START RECORD EXCERPTS

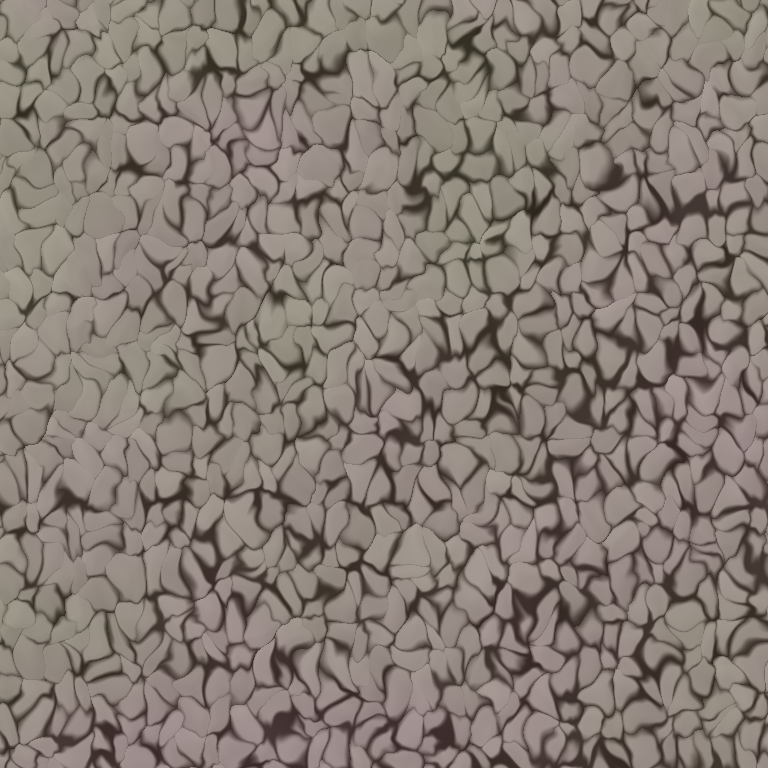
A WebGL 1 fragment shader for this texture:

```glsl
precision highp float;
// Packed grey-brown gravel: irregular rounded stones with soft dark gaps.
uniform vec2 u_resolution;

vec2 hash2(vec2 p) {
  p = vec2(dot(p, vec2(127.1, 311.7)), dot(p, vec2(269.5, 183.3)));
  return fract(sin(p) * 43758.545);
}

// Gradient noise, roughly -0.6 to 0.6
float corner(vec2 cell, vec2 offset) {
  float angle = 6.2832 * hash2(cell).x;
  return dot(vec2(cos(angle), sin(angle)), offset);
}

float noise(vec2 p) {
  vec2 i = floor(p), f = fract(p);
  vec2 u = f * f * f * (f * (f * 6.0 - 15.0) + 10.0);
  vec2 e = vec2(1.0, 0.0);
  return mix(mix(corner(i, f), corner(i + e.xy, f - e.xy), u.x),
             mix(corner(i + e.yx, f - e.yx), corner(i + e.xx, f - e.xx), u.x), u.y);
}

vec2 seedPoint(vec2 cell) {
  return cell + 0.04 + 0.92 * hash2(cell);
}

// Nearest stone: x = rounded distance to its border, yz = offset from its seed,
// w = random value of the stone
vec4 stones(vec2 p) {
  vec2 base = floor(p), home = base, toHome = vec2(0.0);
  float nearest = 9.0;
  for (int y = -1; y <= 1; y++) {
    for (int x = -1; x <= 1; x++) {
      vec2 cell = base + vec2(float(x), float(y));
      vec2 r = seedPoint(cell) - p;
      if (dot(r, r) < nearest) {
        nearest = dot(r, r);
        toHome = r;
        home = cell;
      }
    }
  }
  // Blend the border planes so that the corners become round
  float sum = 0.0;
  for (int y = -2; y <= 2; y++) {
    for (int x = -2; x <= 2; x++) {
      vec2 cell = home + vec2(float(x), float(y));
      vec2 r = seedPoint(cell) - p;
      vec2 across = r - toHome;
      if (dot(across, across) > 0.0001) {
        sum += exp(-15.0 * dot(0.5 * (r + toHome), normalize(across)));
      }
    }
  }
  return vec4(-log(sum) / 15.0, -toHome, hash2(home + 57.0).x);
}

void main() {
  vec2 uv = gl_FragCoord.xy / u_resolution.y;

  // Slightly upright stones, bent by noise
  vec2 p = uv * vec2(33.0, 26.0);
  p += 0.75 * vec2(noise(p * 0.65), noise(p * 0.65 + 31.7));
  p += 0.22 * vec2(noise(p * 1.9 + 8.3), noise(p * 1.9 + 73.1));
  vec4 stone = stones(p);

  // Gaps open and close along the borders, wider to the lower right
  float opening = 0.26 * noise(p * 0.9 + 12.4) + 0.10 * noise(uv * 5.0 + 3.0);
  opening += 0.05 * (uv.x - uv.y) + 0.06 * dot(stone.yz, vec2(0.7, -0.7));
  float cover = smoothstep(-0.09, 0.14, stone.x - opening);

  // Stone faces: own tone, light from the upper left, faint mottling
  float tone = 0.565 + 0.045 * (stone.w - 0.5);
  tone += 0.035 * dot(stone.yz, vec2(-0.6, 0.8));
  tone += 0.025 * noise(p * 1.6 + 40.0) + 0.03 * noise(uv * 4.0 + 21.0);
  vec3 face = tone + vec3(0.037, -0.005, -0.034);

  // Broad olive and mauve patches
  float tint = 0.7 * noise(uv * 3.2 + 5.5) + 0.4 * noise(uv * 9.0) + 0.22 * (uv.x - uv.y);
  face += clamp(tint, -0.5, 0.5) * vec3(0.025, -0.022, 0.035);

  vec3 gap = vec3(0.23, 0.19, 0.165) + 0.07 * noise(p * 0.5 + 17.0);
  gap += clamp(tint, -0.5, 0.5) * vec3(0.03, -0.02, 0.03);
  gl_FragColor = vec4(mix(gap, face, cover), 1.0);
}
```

END RECORD EXCERPTS

_REQUIRED WORK_: Without any of its pictures, the listing is to be repeated exactly as it stands.

_EXERCISE RESULT_:
A WebGL 1 fragment shader for this texture:

```glsl
precision highp float;
// Packed grey-brown gravel: irregular rounded stones with soft dark gaps.
uniform vec2 u_resolution;

vec2 hash2(vec2 p) {
  p = vec2(dot(p, vec2(127.1, 311.7)), dot(p, vec2(269.5, 183.3)));
  return fract(sin(p) * 43758.545);
}

// Gradient noise, roughly -0.6 to 0.6
float corner(vec2 cell, vec2 offset) {
  float angle = 6.2832 * hash2(cell).x;
  return dot(vec2(cos(angle), sin(angle)), offset);
}

float noise(vec2 p) {
  vec2 i = floor(p), f = fract(p);
  vec2 u = f * f * f * (f * (f * 6.0 - 15.0) + 10.0);
  vec2 e = vec2(1.0, 0.0);
  return mix(mix(corner(i, f), corner(i + e.xy, f - e.xy), u.x),
             mix(corner(i + e.yx, f - e.yx), corner(i + e.xx, f - e.xx), u.x), u.y);
}

vec2 seedPoint(vec2 cell) {
  return cell + 0.04 + 0.92 * hash2(cell);
}

// Nearest stone: x = rounded distance to its border, yz = offset from its seed,
// w = random value of the stone
vec4 stones(vec2 p) {
  vec2 base = floor(p), home = base, toHome = vec2(0.0);
  float nearest = 9.0;
  for (int y = -1; y <= 1; y++) {
    for (int x = -1; x <= 1; x++) {
      vec2 cell = base + vec2(float(x), float(y));
      vec2 r = seedPoint(cell) - p;
      if (dot(r, r) < nearest) {
        nearest = dot(r, r);
        toHome = r;
        home = cell;
      }
    }
  }
  // Blend the border planes so that the corners become round
  float sum = 0.0;
  for (int y = -2; y <= 2; y++) {
    for (int x = -2; x <= 2; x++) {
      vec2 cell = home + vec2(float(x), float(y));
      vec2 r = seedPoint(cell) - p;
      vec2 across = r - toHome;
      if (dot(across, across) > 0.0001) {
        sum += exp(-15.0 * dot(0.5 * (r + toHome), normalize(across)));
      }
    }
  }
  return vec4(-log(sum) / 15.0, -toHome, hash2(home + 57.0).x);
}

void main() {
  vec2 uv = gl_FragCoord.xy / u_resolution.y;

  // Slightly upright stones, bent by noise
  vec2 p = uv * vec2(33.0, 26.0);
  p += 0.75 * vec2(noise(p * 0.65), noise(p * 0.65 + 31.7));
  p += 0.22 * vec2(noise(p * 1.9 + 8.3), noise(p * 1.9 + 73.1));
  vec4 stone = stones(p);

  // Gaps open and close along the borders, wider to the lower right
  float opening = 0.26 * noise(p * 0.9 + 12.4) + 0.10 * noise(uv * 5.0 + 3.0);
  opening += 0.05 * (uv.x - uv.y) + 0.06 * dot(stone.yz, vec2(0.7, -0.7));
  float cover = smoothstep(-0.09, 0.14, stone.x - opening);

  // Stone faces: own tone, light from the upper left, faint mottling
  float tone = 0.565 + 0.045 * (stone.w - 0.5);
  tone += 0.035 * dot(stone.yz, vec2(-0.6, 0.8));
  tone += 0.025 * noise(p * 1.6 + 40.0) + 0.03 * noise(uv * 4.0 + 21.0);
  vec3 face = tone + vec3(0.037, -0.005, -0.034);

  // Broad olive and mauve patches
  float tint = 0.7 * noise(uv * 3.2 + 5.5) + 0.4 * noise(uv * 9.0) + 0.22 * (uv.x - uv.y);
  face += clamp(tint, -0.5, 0.5) * vec3(0.025, -0.022, 0.035);

  vec3 gap = vec3(0.23, 0.19, 0.165) + 0.07 * noise(p * 0.5 + 17.0);
  gap += clamp(tint, -0.5, 0.5) * vec3(0.03, -0.02, 0.03);
  gl_FragColor = vec4(mix(gap, face, cover), 1.0);
}
```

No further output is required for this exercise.